"He has a bad back condition that has gotten terribly worse, so he's gone from a cane, to a walker, to now a motorized wheelchair," Karen says.

Lynn Imondi, an Occupational Therapist with the Visiting Nurse Association (VNA), says it's important for homeowners to look for potential dangers.

"My biggest concern is that one of the dogs will knock him over. We have a lot of hazards along the way, like toys and dog beds," Karen says.

That's why she plans ahead for her Dad's visit, like keeping the dogs out of his way until he's settled in a chair.

Lynn says always keep walkways clear and think about getting in and out of the house.

"Often times, people will use the front door out of habit, but the back door or garage door may be best because of the shelter most have over them," Lynn says.

She says floor clutter can be deadly.

"If a walker or cane is involved, pull up the throw rug, get rid of the extra things that are on the floor, and make that space very open and easy to walk through," Lynn says.

Keep areas well lit or contrasted to help with vision issues.

"A white table cloth and white plates are beautiful, but may be hard to see if you have vision problems, so it might be better to have white plates, with a gold or black table cloth," Lynn says.

One of the most dangerous areas is the bathroom. Make sure there's plenty of room and safe and easy access.

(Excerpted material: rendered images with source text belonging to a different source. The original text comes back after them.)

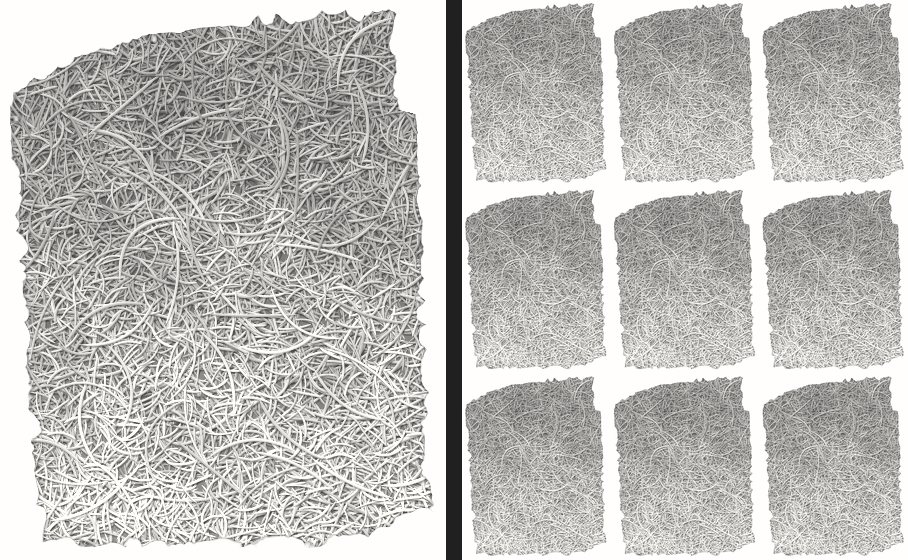
Left: one tile. Right: repeated 3 by 3.
Write a Shadertoy shader that draws this texture.

```glsl
// A ragged mat of pale tangled fibres on white, darker at the top.
// Layers of wrapped grid cells each hold one bent fibre; they are painted
// back to front with a lit upper flank and a soft shadow below.

// Sine-free hash: three numbers in, four out
vec4 hash4(vec3 p) {
    vec4 q = fract(p.xyzx * vec4(.1031, .1030, .0973, .1099));
    q += dot(q, q.wzxy + 33.33);
    return fract((q.xxyz + q.yzzw) * q.zywx);
}

// Value noise that repeats across the canvas
float noise(vec2 uv, vec2 cells) {
    vec2 q = uv * cells, i = floor(q), f = fract(q);
    f = f * f * (3. - 2. * f);
    float a = hash4(vec3(mod(i, cells), 71.)).x;
    float b = hash4(vec3(mod(i + vec2(1, 0), cells), 71.)).x;
    float c = hash4(vec3(mod(i + vec2(0, 1), cells), 71.)).x;
    float d = hash4(vec3(mod(i + 1., cells), 71.)).x;
    return mix(mix(a, b, f.x), mix(c, d, f.x), f.y);
}

// Paints one layer of fibres over the tone below it
float weave(float tone, vec2 uv, vec2 cells, float seed, float radius, float bend, float bright) {
    vec2 q = uv * cells, cell = floor(q);
    float pixel = cells.x / iResolution.x;
    const vec2 light = vec2(-.4, .92);

    for (int y = -1; y <= 1; y++)
    for (int x = -1; x <= 1; x++) {
        vec2 id = cell + vec2(x, y);
        vec4 rnd = hash4(vec3(mod(id, cells), seed));
        float angle = 6.2832 * rnd.z;
        vec2 dir = vec2(cos(angle), sin(angle)), perp = vec2(-dir.y, dir.x);

        // Distance to a parabolic arc
        vec2 v = q - id - rnd.xy;
        float along = dot(v, dir), curve = bend * (2. * rnd.w - 1.);
        float slope = 2. * curve * along;
        float stretch = inversesqrt(1. + slope * slope);
        float across = (dot(v, perp) - curve * along * along) * stretch;
        float facing = dot((perp - slope * dir) * stretch, light);

        // Tapered width, cast shadow, then the rounded body
        float taper = 1. - smoothstep(.55, .82, abs(along));
        float width = radius * cells.x * (.75 + .5 * fract(rnd.x * 37.)) * sqrt(taper);
        float fall = abs(across + facing * width * .9) / max(width, 1e-4);
        tone *= 1. - .3 * taper * (1. - smoothstep(.5, 2.2, fall));
        float body = clamp((width - abs(across)) / pixel + .5, 0., 1.) * step(.01, taper);
        float side = clamp(across / max(width, 1e-4), -1., 1.);
        float fibre = bright + .2 * side * facing + .22 * (fract(rnd.y * 53.) - .5);
        tone = mix(tone, fibre, body);
    }
    return tone;
}

// Signed distance inside the mat: slanted sides with scalloped, pointed edges
float matEdge(vec2 uv) {
    float left = uv.x - .098 + .085 * uv.y;
    float right = .967 - .05 * uv.y - .04 * smoothstep(.795, .805, uv.y) - uv.x;
    float top = .975 - .15 * pow(1. - uv.x, 3.) - uv.y;
    float bottom = uv.y - .032 - .06 * smoothstep(.75, .97, uv.x);
    float edge = min(min(left, right), 1.25 * min(top, bottom));
    float lobes = abs(noise(uv, vec2(20, 25)) - .5);
    float nicks = abs(noise(uv, vec2(52, 65)) - .5);
    return edge + .012 - .05 * lobes - .014 * nicks;
}

void mainImage(out vec4 fragColor, in vec2 fragCoord) {
    vec2 uv = fragCoord / iResolution.xy;
    vec2 grid = vec2(4, 5);

    // Short fibres, with a long arc layer after every second one
    float tone = .5;
    for (int i = 0; i < 18; i++) {
        float layer = float(i), bright = mix(.62, .93, layer / 17.);
        if (i % 3 == 2)
            tone = weave(tone, uv, grid * (1. + mod(layer, 2.)), layer + 3., .0029, .7, bright - .03);
        else
            tone = weave(tone, uv, grid * (5. + mod(layer, 3.)), layer + 3., .0023, .45, bright);
    }

    // Broad light from below and faint mottling
    tone *= mix(1.18, .84, smoothstep(-.05, .9, uv.y));
    tone *= .93 + .14 * noise(uv, vec2(8, 10));
    tone = clamp(tone, .27, 1.);

    // Trim to the ragged outline with a thin dark rim
    float edge = matEdge(uv), pixel = 1. / iResolution.x;
    tone *= mix(.75, 1., smoothstep(0., .006, edge));
    vec3 fibres = tone * vec3(1., .995, .978);
    vec3 paper = vec3(1., .995, .993);
    fragColor = vec4(mix(paper, fibres, smoothstep(-pixel, pixel, edge)), 1.);
}
```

"Ideally, the height of the seat should be the height of a chair. There's actually equipment out there, around $30, that you can buy to raise the seat. The best thing is to either have a high toilet seat or the raised toilet seat with handles, so that mom or dad can hold onto them to push up to get off and out," Lynn says.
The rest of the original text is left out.